There have been three CEOs at the company since April of last year, and the latest one had served only for three months.
Meanwhile, market and banking industry sources confirm that talks regarding such asset disposals had been going on for some time, but nothing substantial has come out of it.
Investors are still in the dark about how DSI could end up with a Dh5 billion loss. Is it because of risky investments in the past, the uncertainty in the construction sector now, or because of sheer mismanagement by the earlier teams?
Shareholders to the rescue?
Which leaves DSI having to look to fresh funds from its shareholders and a recapitalisation. Will its biggest shareholder, Tabarak Investment, come up with the goodies?
It’s current liabilities exceed its current assets by Dh4.74 billion (it was Dh855 million in 2017).
It had done so once before, in October 2017, pumping in Dh500 million at a time when DSI was starting to tilt under the weight of sustained operating losses and those on its investments.
At the time, the company said it would focus on its core area of MEP works rather than be a full-fledged construction business.
But as the 2018 numbers show, there was no stopping the spread of red ink across its operations. So much so, the latest report states without any hedging: “ … It’s current liabilities exceed its current assets by Dh4.74 billion (it was Dh855 million in 2017).”
Not just that, the report then goes on add: “These conditions indicate the existence of a material uncertainty that may cast significant doubts about the Group’s ability to continue as a going concern."
Adding “The Group may be unable to realise its assets and discharge its abilities in the normal course of business.”
Stark words and a warning likely to discourage even the most optimistic of turnaround investors.
Taking a cue from Arabtec’s turnaround
But there are some that DSI could still find a way out of this mess.
They point to the way Arabtec has seemingly done so after two difficult years during 2015-16 when it racked up billions in losses.
But with timely interventions by key shareholders and a trimming of costs across the board, the company then went on to report an attributable profit of Dh256 million for 2018, up from Dh123 million in 2017.
“Arabtec’s change in fortunes has set a marker, but the company’s operations also managed to pull off some major wins since 2017,” said a construction industry source.
“Given the nature of its work, DSI’s ticket sizes are not comparable; the company also needs to convince the construction sector that it can stay the course.”
So, what can DSI try and sell off to get in some cash coming its way?
Its 2018 annual report lists 10 subsidiaries, the majority of which are wholly-owned.
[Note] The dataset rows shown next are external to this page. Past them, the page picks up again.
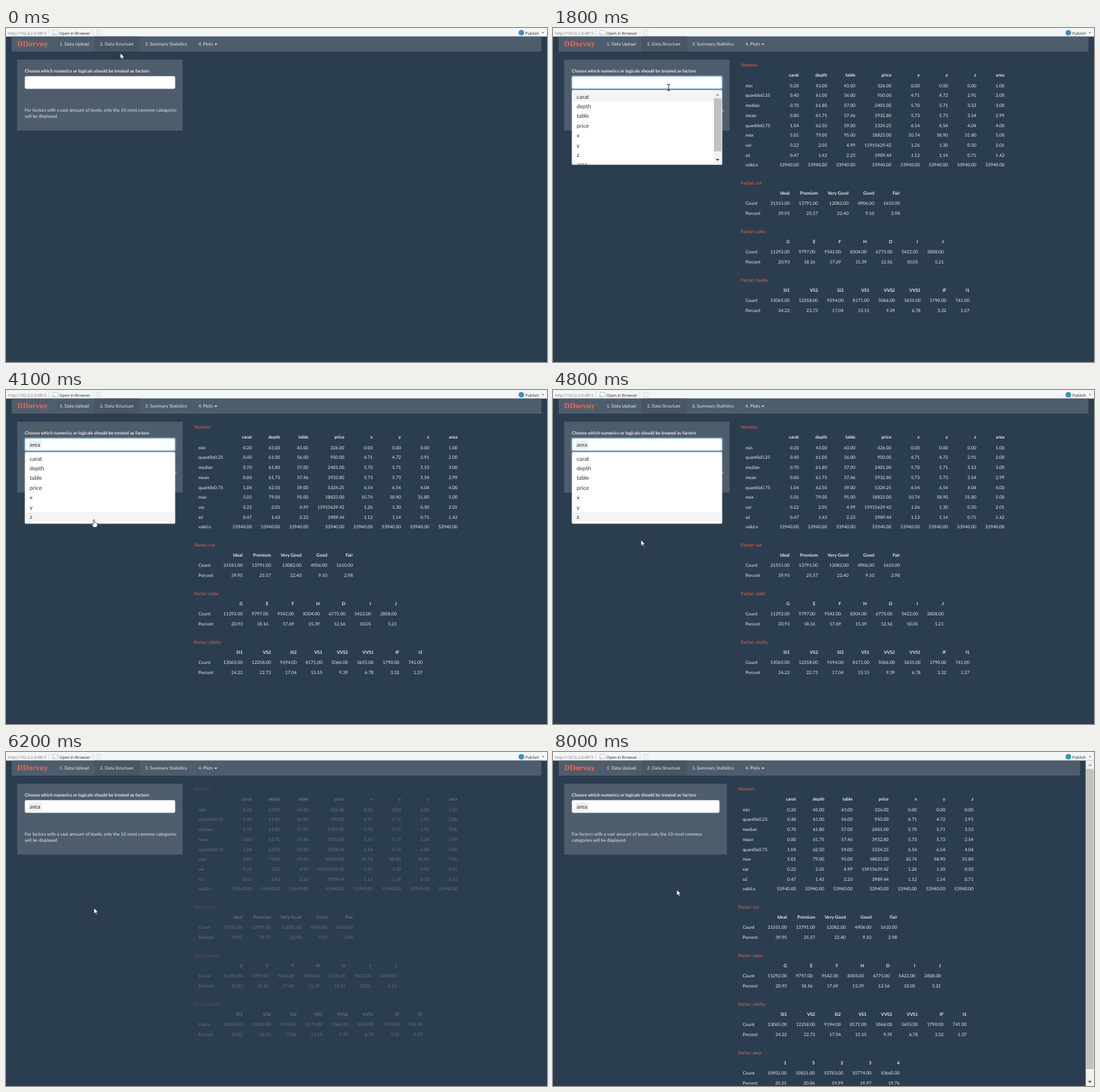
Write an HTML page that moves like this. It is 800 by 495 pixels and loops after 8100 ms.

```html
<!DOCTYPE html>
<html lang="en">
<head>
<meta charset="utf-8">
<title>Data structure tab</title>
<style>
html, body { margin: 0; width: 100%; height: 100%; overflow: hidden; background: #2b3e50; }
svg { display: block; width: 800px; height: 495px; text-rendering: geometricPrecision; }
text { font: 6.63px Lato, sans-serif; fill: #ebebeb; white-space: pre; }
.b { font-weight: bold; }
.h { fill: tomato; }
.brand { font: bold 11.5px "Liberation Serif", serif; fill: tomato; }
.bar { font: 5.85px "Open Sans", sans-serif; fill: #222; }
.url { fill: #777; }
.opt { font-size: 8.4px; fill: #333; }
</style>
</head>
<body>
<svg id="stage" viewBox="0 0 800 495"></svg>
<script>
const LOOP = 8100, STEP = 100;
const SHOWN = 800, OPENED = 1500, PICKED = 3900, CLOSED = 4900, UPDATED = 7500;
const ROW = 14.37;
const stage = document.getElementById('stage');

const clamp = (v, a, b) => Math.min(b, Math.max(a, v));
const ramp = (t, a, b) => clamp((t - a) / (b - a), 0, 1);
const rect = (x, y, w, h, fill, more = '') =>
  `<rect x="${x}" y="${y}" width="${w}" height="${h}" fill="${fill}" ${more}/>`;
const path = (d, fill, more = '') => `<path d="${d}" fill="${fill}" ${more}/>`;
const text = (x, y, s, cls = '', anchor = 'start') =>
  `<text x="${x}" y="${y}" class="${cls}" text-anchor="${anchor}">${s}</text>`;
const arrow = (x, y, dir, fill, r = 2.8) =>
  path(`M${x - r} ${y - dir * r / 2}h${2 * r}l${-r} ${dir * r}z`, fill);

// First word of each row is its label; "~" stands for a space inside a word.
const numeric = ['Numeric', 363.5,
  '- carat depth table price x y z area',
  'min 0.20 43.00 43.00 326.00 0.00 0.00 0.00 1.00',
  'quantile0.25 0.40 61.00 56.00 950.00 4.71 4.72 2.91 2.00',
  'median 0.70 61.80 57.00 2401.00 5.70 5.71 3.53 3.00',
  'mean 0.80 61.75 57.46 3932.80 5.73 5.73 3.54 2.99',
  'quantile0.75 1.04 62.50 59.00 5324.25 6.54 6.54 4.04 4.00',
  'max 5.01 79.00 95.00 18823.00 10.74 58.90 31.80 5.00',
  'var 0.22 2.05 4.99 15915629.42 1.26 1.30 0.50 2.01',
  'sd 0.47 1.43 2.23 3989.44 1.12 1.14 0.71 1.42',
  'valid.n' + ' 53940.00'.repeat(8)];
const factors = [
  ['Factor: cut', 350, '- Ideal Premium Very~Good Good Fair',
    'Count 21551.00 13791.00 12082.00 4906.00 1610.00',
    'Percent 39.95 25.57 22.40 9.10 2.98'],
  ['Factor: color', 350, '- G E F H D I J',
    'Count 11292.00 9797.00 9542.00 8304.00 6775.00 5422.00 2808.00',
    'Percent 20.93 18.16 17.69 15.39 12.56 10.05 5.21'],
  ['Factor: clarity', 350, '- SI1 VS2 SI2 VS1 VVS2 VVS1 IF I1',
    'Count 13065.00 12258.00 9194.00 8171.00 5066.00 3655.00 1790.00 741.00',
    'Percent 24.22 22.73 17.04 15.15 9.39 6.78 3.32 1.37'],
  ['Factor: area', 349.5, '- 1 5 2 3 4',
    'Count 10902.00 10821.00 10783.00 10774.00 10660.00',
    'Percent 20.21 20.06 19.99 19.97 19.76']];

function table([title, first, ...lines], y, skipLast) {
  const rows = lines.map(l => l.split(' '));
  const count = rows[0].length - (skipLast ? 1 : 0);
  let out = text(278, y + 2.3, title, 'h'), right = first;
  for (let c = 0; c < count; c++) {
    if (c > 1) {
      const digits = Math.max(...rows.slice(1).map(r => r[c].length));
      right += 13.3 + Math.max(3.845 * digits - 2.25, 3.55 * rows[0][c].length);
    }
    rows.forEach((r, i) => {
      const by = y + 17.3 + (i && 0.7) + i * 14.7;
      if (c) out += text(right, by, r[c].replace('~', ' '), i ? '' : 'b', 'end');
      else if (i) out += text(284.5, by, r[0]);
    });
  }
  return out;
}

function results(t) {
  if (t < SHOWN) return '';
  const done = t >= UPDATED;
  const alpha = done ? 1 : 1 - 0.7 * ramp(t, CLOSED, CLOSED + 250);
  const list = done ? factors : factors.slice(0, 3);
  return `<g opacity="${alpha}" transform="translate(${done ? -4.1 : 0})">` +
    table(numeric, 55, done) +
    list.map((f, i) => table(f, 229.5 + 72 * i)).join('') + '</g>';
}

function toolbar() {
  return rect(0, 0, 800, 12.7, '#f4f5f6') +
    text(3, 9.6, 'http://192.0.2.0:4815', 'bar url') +
    rect(63, 2, 0.6, 9, '#ccc') + rect(128.5, 2, 0.6, 9, '#ccc') +
    rect(69.5, 3.5, 7, 6.5, '#fff', 'stroke="#b4bec8" stroke-width=".7"') +
    path('M68 8.5h3v-1.5l2.5 2.2-2.5 2.2v-1.3h-3z', '#b9cfe0') +
    text(79, 9.8, 'Open in Browser', 'bar') +
    rect(134, 3.5, 6.5, 7, '#fafafa', 'stroke="#d2d5d8" stroke-width=".7"') +
    path('M139 5.7a2 2 0 1 0 .2 2.3', 'none', 'stroke="#c5cbd1" stroke-width=".7"') +
    '<circle cx="762" cy="7" r="4" fill="#3a8fc4"/>' +
    text(768, 9.8, 'Publish', 'bar') + arrow(794, 7, 1, '#444', 1.7);
}

function navbar(right) {
  return rect(8.3, 12.7, right - 8.3, 22.3, '#4e5d6c') +
    rect(131, 12.7, 67, 22.3, '#485563') +
    text(16.6, 27.4, 'DDorvuy', 'brand') +
    text(79.3, 26.2, '1. Data Upload') + text(139, 26.2, '2. Data Structure') +
    text(205.7, 26.2, '3. Summary Statistics') + text(284.5, 26.2, '4. Plots') +
    arrow(310.3, 24.3, 1, '#ebebeb', 2.3);
}

function panel(t, open) {
  const done = t >= UPDATED, picked = t >= PICKED;
  const w = done ? 218 : 222;
  const note = done
    ? ['For factors with a vast amount of levels, only the 10 most common',
       'categories will be displayed.']
    : ['For factors with a vast amount of levels, only the 10 most common categories',
       'will be displayed.'];
  let out = rect(16.6, 47, w + 22.6, 105, '#4e5d6c') +
    text(27.8, 66.4, 'Choose which numerics or logicals should be treated as factors', 'b') +
    rect(28, 104.8, w, 0.6, '#596775') +
    text(27.8, 124, note[0]) + text(27.8, 133.3, note[1]);
  if (open) out += rect(27.3, 70.8, w + 1.4, 19.9, 'none',
    'rx="2.5" stroke="#66afe9" stroke-opacity=".45" stroke-width="2"');
  out += rect(28, 71.5, w, 18.5, '#fff',
    `rx="2" stroke="${open ? '#66afe9' : '#ccc'}" stroke-width=".7"`);
  if (picked) out += rect(33.2, 75, 19.6, 12, '#efefef', 'rx="1"') +
    text(35, 83.8, 'area', 'opt');
  if (open && (t - 1000) % 1060 < 530) out += rect(picked ? 55 : 35.6, 76, 0.7, 9.5, '#333');
  return out;
}

function dropdown(t, y) {
  const picked = t >= PICKED;
  const names = numeric[2].split(' ').slice(1, picked ? 8 : 9);
  const scroll = picked ? 0 : 10 * ramp(t, 2400, 2700);
  const hot = picked ? 6 : clamp(Math.floor((y - 94.7 + scroll) / ROW), 0, 7);
  const h = picked ? 106 : 110.5, w = picked ? 222 : 209.5;
  let out = rect(28, 92, 222, h, '#fff', 'rx="1.5" stroke="#c8ccd0" stroke-width=".7"') +
    `<clipPath id="list"><rect x="28" y="92" width="222" height="${h}"/></clipPath>` +
    '<g clip-path="url(#list)">';
  names.forEach((name, i) => {
    const top = 94.7 - scroll + i * ROW;
    if (i === hot) out += rect(28, top, w, ROW, '#f3f3f3');
    out += text(35, top + 10, name, 'opt');
  });
  out += '</g>';
  if (!picked) out += rect(237.5, 92.2, 12.2, 110, '#f1f1f1') +
    rect(238, 104.3 + scroll * 0.7, 11.2, 78.5, '#c1c1c1') +
    arrow(243.3, 99, -1, scroll > 0 ? '#444' : '#a3a3a3') +
    arrow(243.3, 195.5, 1, scroll < 10 ? '#444' : '#a3a3a3');
  return out;
}

const pageScroll = () => rect(787.7, 12.7, 12.3, 482.3, '#f1f1f1') +
  rect(788.3, 25, 11.1, 445, '#c1c1c1') +
  arrow(794, 19, -1, '#a3a3a3') + arrow(794, 489, 1, '#444');

// time, x, y of the pointer's hot spot
const trail = [[0, 169, 37], [800, 169, 40], [1400, 171, 84], [1800, 171, 88], [2400, 140, 150],
  [3200, 128, 184], [3600, 130, 192], [4100, 130, 192], [4800, 130, 222], [5200, 130, 231],
  [6400, 130, 231], [7200, 139.5, 220.5], [8000, 183, 204]];

function pointer(t) {
  const i = clamp(trail.findIndex(k => k[0] > t), 1, trail.length) || 1;
  const b = t >= 8000 ? trail[trail.length - 1] : trail[i], a = trail[i - 1];
  const p = t >= 8000 ? 1 : ramp(t, a[0], b[0]);
  return [a[1] + (b[1] - a[1]) * p, a[2] + (b[2] - a[2]) * p];
}

function cursor(x, y, open, bottom) {
  const line = 'stroke="#222" stroke-width=".7" stroke-linejoin="round"';
  let shape;
  if (y > 71.5 && y < 91)
    shape = path('M-2-4.5h1.4l.6.6.6-.6h1.4M0-4v8M-2 4.5h1.4l.6-.6.6.6h1.4', 'none',
      'stroke="#111" stroke-width=".9"');
  else if (open && y > 91 && y < bottom)
    shape = path('M-.9 .8q.9-1.2 1.8 0v3.6l1.5.2 1.5.4 1.2.7v2.9l-1 3h-4.7l-2.7-4.3' +
      'q.2-1.3 1.4-.7l1 .9z', '#fff', line);
  else shape = path('M0 0v8.7l2-1.8 1.4 3.1 1.5-.7-1.4-3h2.7z', '#fff', line);
  return `<g transform="translate(${x} ${y})">${shape}</g>`;
}

function draw(t) {
  const open = t >= OPENED && t < CLOSED, done = t >= UPDATED;
  const [x, y] = pointer(t);
  stage.innerHTML = rect(0, 0, 800, 495, '#2b3e50') + toolbar() +
    navbar(done ? 779.4 : 791.7) + results(t) + panel(t, open) +
    (open ? dropdown(t, y) : '') + (done ? pageScroll() : '') +
    cursor(x, y, open, t >= PICKED ? 198 : 203);
}

const start = performance.now();
let last = -1;
function tick() {
  const t = Math.floor((performance.now() - start) % LOOP / STEP) * STEP;
  if (t !== last) draw(last = t);
  requestAnimationFrame(tick);
}
tick();
</script>
</body>
</html>
```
In Saudi Arabia, its stake is 59 per cent. (Last year, DSI “lost” administrative and operational control of its Qatar subsidiary, where it had held 100 per cent.)
The 2018 report will have troubled its readers for other reasons as well.
The auditor says: “Revenue on certain contracts was recognised on values that are different from contract-stated values. We were not provided with the nature and supporting documents for variations or claims to the original contract values."
Adding "whether the same are approved or unapproved. Due to the unavailability of such information, it was not possible for us to determine the accuracy of the recognised revenue for the year.”
The company has issued a statement that an executive committee will oversee the daily operations until a new Group CEO is named. The shares remain suspended on the local exchange.
“From the outside, it looks as if patience is wearing thin when it comes to seeking a recovery plan,” said a construction industry source.
“Someone line Tawfiq Abu Soud had spent years in the company. The problem is that DSI has limited cash coming in from operating businesses and the losses are widening.”
“It takes a lot to end up with liabilities that outstrip assets by more than Dh4 billion — it would be great if the board comes up with why this happened,” a source said.
“And how a restructuring plan can actually work. Changing CEOs every other month is not the answer.”